**TASK TO COMPLETE:** The reply should contain the full listing exactly as written and no pictures at all.

**SOURCE INFORMATION:**
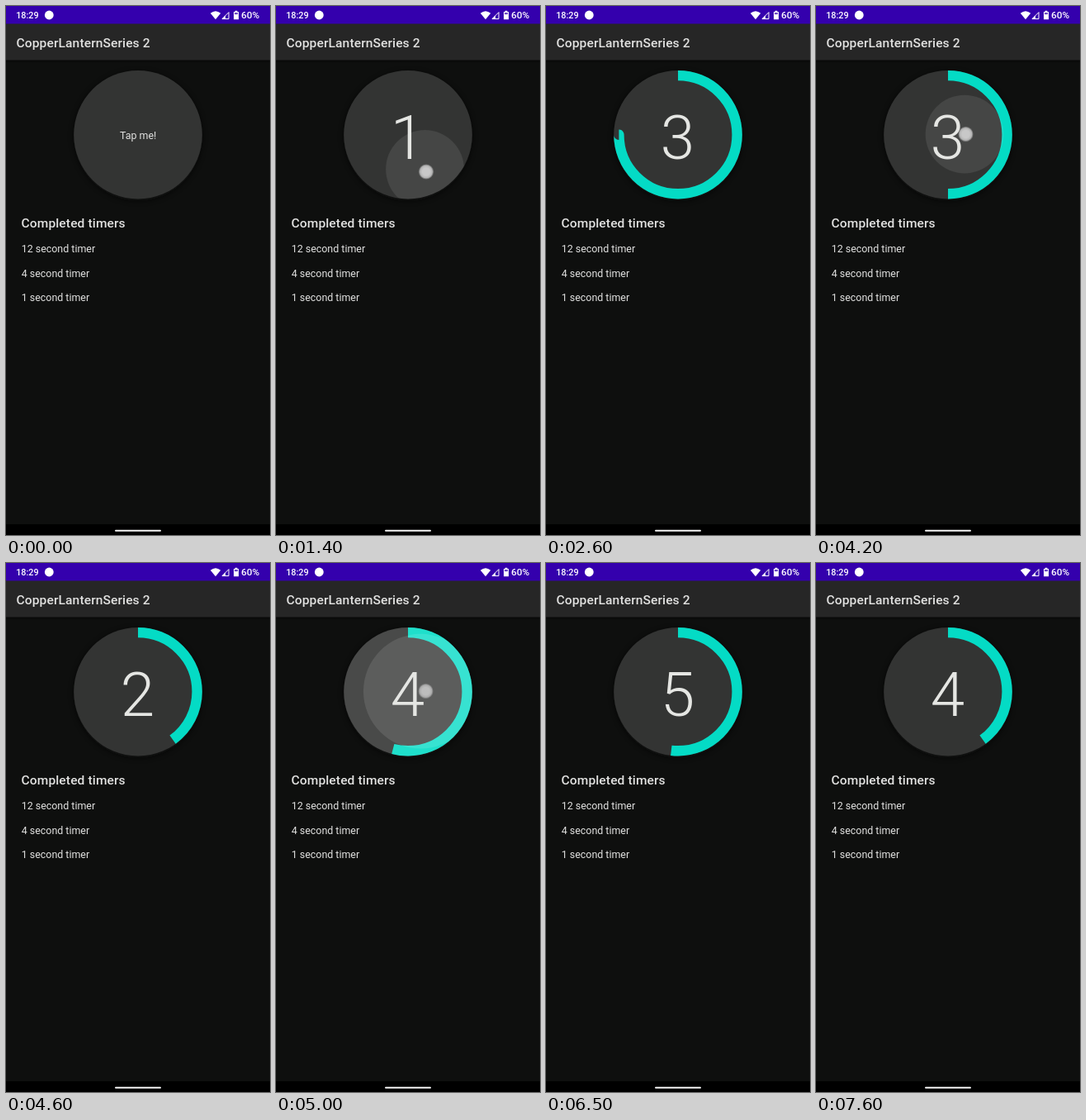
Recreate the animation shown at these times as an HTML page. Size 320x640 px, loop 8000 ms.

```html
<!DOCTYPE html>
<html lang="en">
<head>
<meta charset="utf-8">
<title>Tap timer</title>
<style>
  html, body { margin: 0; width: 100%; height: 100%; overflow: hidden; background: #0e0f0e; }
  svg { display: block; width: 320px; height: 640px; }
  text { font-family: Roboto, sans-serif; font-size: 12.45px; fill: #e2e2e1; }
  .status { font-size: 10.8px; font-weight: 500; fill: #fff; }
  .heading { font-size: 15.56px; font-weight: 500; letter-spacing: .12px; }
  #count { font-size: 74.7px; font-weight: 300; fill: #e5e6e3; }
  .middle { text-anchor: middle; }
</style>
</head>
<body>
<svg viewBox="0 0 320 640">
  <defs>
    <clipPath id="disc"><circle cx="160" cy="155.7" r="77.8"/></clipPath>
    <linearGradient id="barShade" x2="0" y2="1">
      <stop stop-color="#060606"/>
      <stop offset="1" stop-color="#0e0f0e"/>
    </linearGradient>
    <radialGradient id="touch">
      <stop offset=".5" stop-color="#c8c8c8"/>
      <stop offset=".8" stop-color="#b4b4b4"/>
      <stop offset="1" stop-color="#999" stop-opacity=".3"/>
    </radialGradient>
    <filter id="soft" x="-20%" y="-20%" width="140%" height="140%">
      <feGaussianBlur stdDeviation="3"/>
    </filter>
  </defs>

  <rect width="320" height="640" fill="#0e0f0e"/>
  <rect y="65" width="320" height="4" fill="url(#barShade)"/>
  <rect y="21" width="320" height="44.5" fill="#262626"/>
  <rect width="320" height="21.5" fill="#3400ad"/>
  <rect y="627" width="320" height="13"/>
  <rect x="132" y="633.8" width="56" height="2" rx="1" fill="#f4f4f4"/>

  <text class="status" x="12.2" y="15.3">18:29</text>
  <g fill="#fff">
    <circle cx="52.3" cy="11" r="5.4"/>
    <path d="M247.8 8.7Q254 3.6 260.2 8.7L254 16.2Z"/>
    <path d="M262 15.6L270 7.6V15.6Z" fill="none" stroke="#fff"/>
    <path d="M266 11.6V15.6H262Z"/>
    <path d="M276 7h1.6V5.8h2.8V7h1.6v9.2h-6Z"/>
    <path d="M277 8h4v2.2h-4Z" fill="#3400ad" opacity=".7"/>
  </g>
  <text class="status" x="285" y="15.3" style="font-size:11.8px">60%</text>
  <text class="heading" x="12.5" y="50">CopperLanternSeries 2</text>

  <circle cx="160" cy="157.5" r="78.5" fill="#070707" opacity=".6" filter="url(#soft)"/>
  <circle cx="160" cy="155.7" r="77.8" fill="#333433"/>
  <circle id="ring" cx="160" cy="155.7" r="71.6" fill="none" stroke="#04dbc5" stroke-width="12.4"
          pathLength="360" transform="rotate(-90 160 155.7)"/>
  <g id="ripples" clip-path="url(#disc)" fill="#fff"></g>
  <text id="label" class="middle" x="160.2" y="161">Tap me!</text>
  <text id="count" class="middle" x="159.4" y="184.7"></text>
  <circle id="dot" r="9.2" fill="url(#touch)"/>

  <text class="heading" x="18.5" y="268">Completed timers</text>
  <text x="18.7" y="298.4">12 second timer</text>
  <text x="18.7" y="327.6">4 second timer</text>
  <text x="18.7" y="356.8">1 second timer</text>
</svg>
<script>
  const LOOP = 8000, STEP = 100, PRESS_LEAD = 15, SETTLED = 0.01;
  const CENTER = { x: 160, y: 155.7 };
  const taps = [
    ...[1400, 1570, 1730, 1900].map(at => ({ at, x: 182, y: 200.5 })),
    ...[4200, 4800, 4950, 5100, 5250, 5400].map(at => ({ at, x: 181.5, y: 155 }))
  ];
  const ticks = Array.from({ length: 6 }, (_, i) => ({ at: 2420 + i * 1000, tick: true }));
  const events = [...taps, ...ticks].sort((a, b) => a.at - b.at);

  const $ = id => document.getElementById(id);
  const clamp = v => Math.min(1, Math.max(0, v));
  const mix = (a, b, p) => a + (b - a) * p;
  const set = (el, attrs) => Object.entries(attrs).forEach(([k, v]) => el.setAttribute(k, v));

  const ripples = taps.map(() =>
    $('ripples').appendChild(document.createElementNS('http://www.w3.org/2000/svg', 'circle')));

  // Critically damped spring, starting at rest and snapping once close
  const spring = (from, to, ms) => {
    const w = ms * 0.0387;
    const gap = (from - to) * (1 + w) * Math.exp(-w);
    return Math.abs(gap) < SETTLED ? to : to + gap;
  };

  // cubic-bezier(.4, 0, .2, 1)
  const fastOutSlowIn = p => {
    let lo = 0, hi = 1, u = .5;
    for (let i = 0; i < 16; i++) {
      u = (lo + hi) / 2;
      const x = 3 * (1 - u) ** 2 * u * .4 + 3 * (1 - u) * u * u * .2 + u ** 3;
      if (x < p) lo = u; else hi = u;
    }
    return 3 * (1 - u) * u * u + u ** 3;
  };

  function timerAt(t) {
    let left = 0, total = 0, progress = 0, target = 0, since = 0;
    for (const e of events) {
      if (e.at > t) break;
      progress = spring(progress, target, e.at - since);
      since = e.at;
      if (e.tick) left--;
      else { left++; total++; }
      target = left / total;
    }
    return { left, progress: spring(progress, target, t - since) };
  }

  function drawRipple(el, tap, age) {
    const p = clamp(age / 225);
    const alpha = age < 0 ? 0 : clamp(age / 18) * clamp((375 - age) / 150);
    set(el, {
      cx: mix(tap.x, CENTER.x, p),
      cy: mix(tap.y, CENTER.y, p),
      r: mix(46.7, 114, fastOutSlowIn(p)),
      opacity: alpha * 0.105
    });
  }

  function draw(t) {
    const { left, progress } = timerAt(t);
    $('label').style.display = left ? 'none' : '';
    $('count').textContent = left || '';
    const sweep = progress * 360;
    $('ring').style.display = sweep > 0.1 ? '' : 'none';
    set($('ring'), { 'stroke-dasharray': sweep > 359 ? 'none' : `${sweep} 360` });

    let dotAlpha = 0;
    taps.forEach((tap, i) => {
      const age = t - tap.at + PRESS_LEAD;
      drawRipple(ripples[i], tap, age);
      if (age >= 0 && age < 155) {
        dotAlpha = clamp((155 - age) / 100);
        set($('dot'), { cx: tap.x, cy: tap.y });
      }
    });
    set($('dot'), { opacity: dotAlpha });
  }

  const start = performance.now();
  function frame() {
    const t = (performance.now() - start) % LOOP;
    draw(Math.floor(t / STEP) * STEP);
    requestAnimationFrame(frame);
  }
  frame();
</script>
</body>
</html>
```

**ANSWER TO THIS PROBLEM:**
Recreate the animation shown at these times as an HTML page. Size 320x640 px, loop 8000 ms.

```html
<!DOCTYPE html>
<html lang="en">
<head>
<meta charset="utf-8">
<title>Tap timer</title>
<style>
  html, body { margin: 0; width: 100%; height: 100%; overflow: hidden; background: #0e0f0e; }
  svg { display: block; width: 320px; height: 640px; }
  text { font-family: Roboto, sans-serif; font-size: 12.45px; fill: #e2e2e1; }
  .status { font-size: 10.8px; font-weight: 500; fill: #fff; }
  .heading { font-size: 15.56px; font-weight: 500; letter-spacing: .12px; }
  #count { font-size: 74.7px; font-weight: 300; fill: #e5e6e3; }
  .middle { text-anchor: middle; }
</style>
</head>
<body>
<svg viewBox="0 0 320 640">
  <defs>
    <clipPath id="disc"><circle cx="160" cy="155.7" r="77.8"/></clipPath>
    <linearGradient id="barShade" x2="0" y2="1">
      <stop stop-color="#060606"/>
      <stop offset="1" stop-color="#0e0f0e"/>
    </linearGradient>
    <radialGradient id="touch">
      <stop offset=".5" stop-color="#c8c8c8"/>
      <stop offset=".8" stop-color="#b4b4b4"/>
      <stop offset="1" stop-color="#999" stop-opacity=".3"/>
    </radialGradient>
    <filter id="soft" x="-20%" y="-20%" width="140%" height="140%">
      <feGaussianBlur stdDeviation="3"/>
    </filter>
  </defs>

  <rect width="320" height="640" fill="#0e0f0e"/>
  <rect y="65" width="320" height="4" fill="url(#barShade)"/>
  <rect y="21" width="320" height="44.5" fill="#262626"/>
  <rect width="320" height="21.5" fill="#3400ad"/>
  <rect y="627" width="320" height="13"/>
  <rect x="132" y="633.8" width="56" height="2" rx="1" fill="#f4f4f4"/>

  <text class="status" x="12.2" y="15.3">18:29</text>
  <g fill="#fff">
    <circle cx="52.3" cy="11" r="5.4"/>
    <path d="M247.8 8.7Q254 3.6 260.2 8.7L254 16.2Z"/>
    <path d="M262 15.6L270 7.6V15.6Z" fill="none" stroke="#fff"/>
    <path d="M266 11.6V15.6H262Z"/>
    <path d="M276 7h1.6V5.8h2.8V7h1.6v9.2h-6Z"/>
    <path d="M277 8h4v2.2h-4Z" fill="#3400ad" opacity=".7"/>
  </g>
  <text class="status" x="285" y="15.3" style="font-size:11.8px">60%</text>
  <text class="heading" x="12.5" y="50">CopperLanternSeries 2</text>

  <circle cx="160" cy="157.5" r="78.5" fill="#070707" opacity=".6" filter="url(#soft)"/>
  <circle cx="160" cy="155.7" r="77.8" fill="#333433"/>
  <circle id="ring" cx="160" cy="155.7" r="71.6" fill="none" stroke="#04dbc5" stroke-width="12.4"
          pathLength="360" transform="rotate(-90 160 155.7)"/>
  <g id="ripples" clip-path="url(#disc)" fill="#fff"></g>
  <text id="label" class="middle" x="160.2" y="161">Tap me!</text>
  <text id="count" class="middle" x="159.4" y="184.7"></text>
  <circle id="dot" r="9.2" fill="url(#touch)"/>

  <text class="heading" x="18.5" y="268">Completed timers</text>
  <text x="18.7" y="298.4">12 second timer</text>
  <text x="18.7" y="327.6">4 second timer</text>
  <text x="18.7" y="356.8">1 second timer</text>
</svg>
<script>
  const LOOP = 8000, STEP = 100, PRESS_LEAD = 15, SETTLED = 0.01;
  const CENTER = { x: 160, y: 155.7 };
  const taps = [
    ...[1400, 1570, 1730, 1900].map(at => ({ at, x: 182, y: 200.5 })),
    ...[4200, 4800, 4950, 5100, 5250, 5400].map(at => ({ at, x: 181.5, y: 155 }))
  ];
  const ticks = Array.from({ length: 6 }, (_, i) => ({ at: 2420 + i * 1000, tick: true }));
  const events = [...taps, ...ticks].sort((a, b) => a.at - b.at);

  const $ = id => document.getElementById(id);
  const clamp = v => Math.min(1, Math.max(0, v));
  const mix = (a, b, p) => a + (b - a) * p;
  const set = (el, attrs) => Object.entries(attrs).forEach(([k, v]) => el.setAttribute(k, v));

  const ripples = taps.map(() =>
    $('ripples').appendChild(document.createElementNS('http://www.w3.org/2000/svg', 'circle')));

  // Critically damped spring, starting at rest and snapping once close
  const spring = (from, to, ms) => {
    const w = ms * 0.0387;
    const gap = (from - to) * (1 + w) * Math.exp(-w);
    return Math.abs(gap) < SETTLED ? to : to + gap;
  };

  // cubic-bezier(.4, 0, .2, 1)
  const fastOutSlowIn = p => {
    let lo = 0, hi = 1, u = .5;
    for (let i = 0; i < 16; i++) {
      u = (lo + hi) / 2;
      const x = 3 * (1 - u) ** 2 * u * .4 + 3 * (1 - u) * u * u * .2 + u ** 3;
      if (x < p) lo = u; else hi = u;
    }
    return 3 * (1 - u) * u * u + u ** 3;
  };

  function timerAt(t) {
    let left = 0, total = 0, progress = 0, target = 0, since = 0;
    for (const e of events) {
      if (e.at > t) break;
      progress = spring(progress, target, e.at - since);
      since = e.at;
      if (e.tick) left--;
      else { left++; total++; }
      target = left / total;
    }
    return { left, progress: spring(progress, target, t - since) };
  }

  function drawRipple(el, tap, age) {
    const p = clamp(age / 225);
    const alpha = age < 0 ? 0 : clamp(age / 18) * clamp((375 - age) / 150);
    set(el, {
      cx: mix(tap.x, CENTER.x, p),
      cy: mix(tap.y, CENTER.y, p),
      r: mix(46.7, 114, fastOutSlowIn(p)),
      opacity: alpha * 0.105
    });
  }

  function draw(t) {
    const { left, progress } = timerAt(t);
    $('label').style.display = left ? 'none' : '';
    $('count').textContent = left || '';
    const sweep = progress * 360;
    $('ring').style.display = sweep > 0.1 ? '' : 'none';
    set($('ring'), { 'stroke-dasharray': sweep > 359 ? 'none' : `${sweep} 360` });

    let dotAlpha = 0;
    taps.forEach((tap, i) => {
      const age = t - tap.at + PRESS_LEAD;
      drawRipple(ripples[i], tap, age);
      if (age >= 0 && age < 155) {
        dotAlpha = clamp((155 - age) / 100);
        set($('dot'), { cx: tap.x, cy: tap.y });
      }
    });
    set($('dot'), { opacity: dotAlpha });
  }

  const start = performance.now();
  function frame() {
    const t = (performance.now() - start) % LOOP;
    draw(Math.floor(t / STEP) * STEP);
    requestAnimationFrame(frame);
  }
  frame();
</script>
</body>
</html>
```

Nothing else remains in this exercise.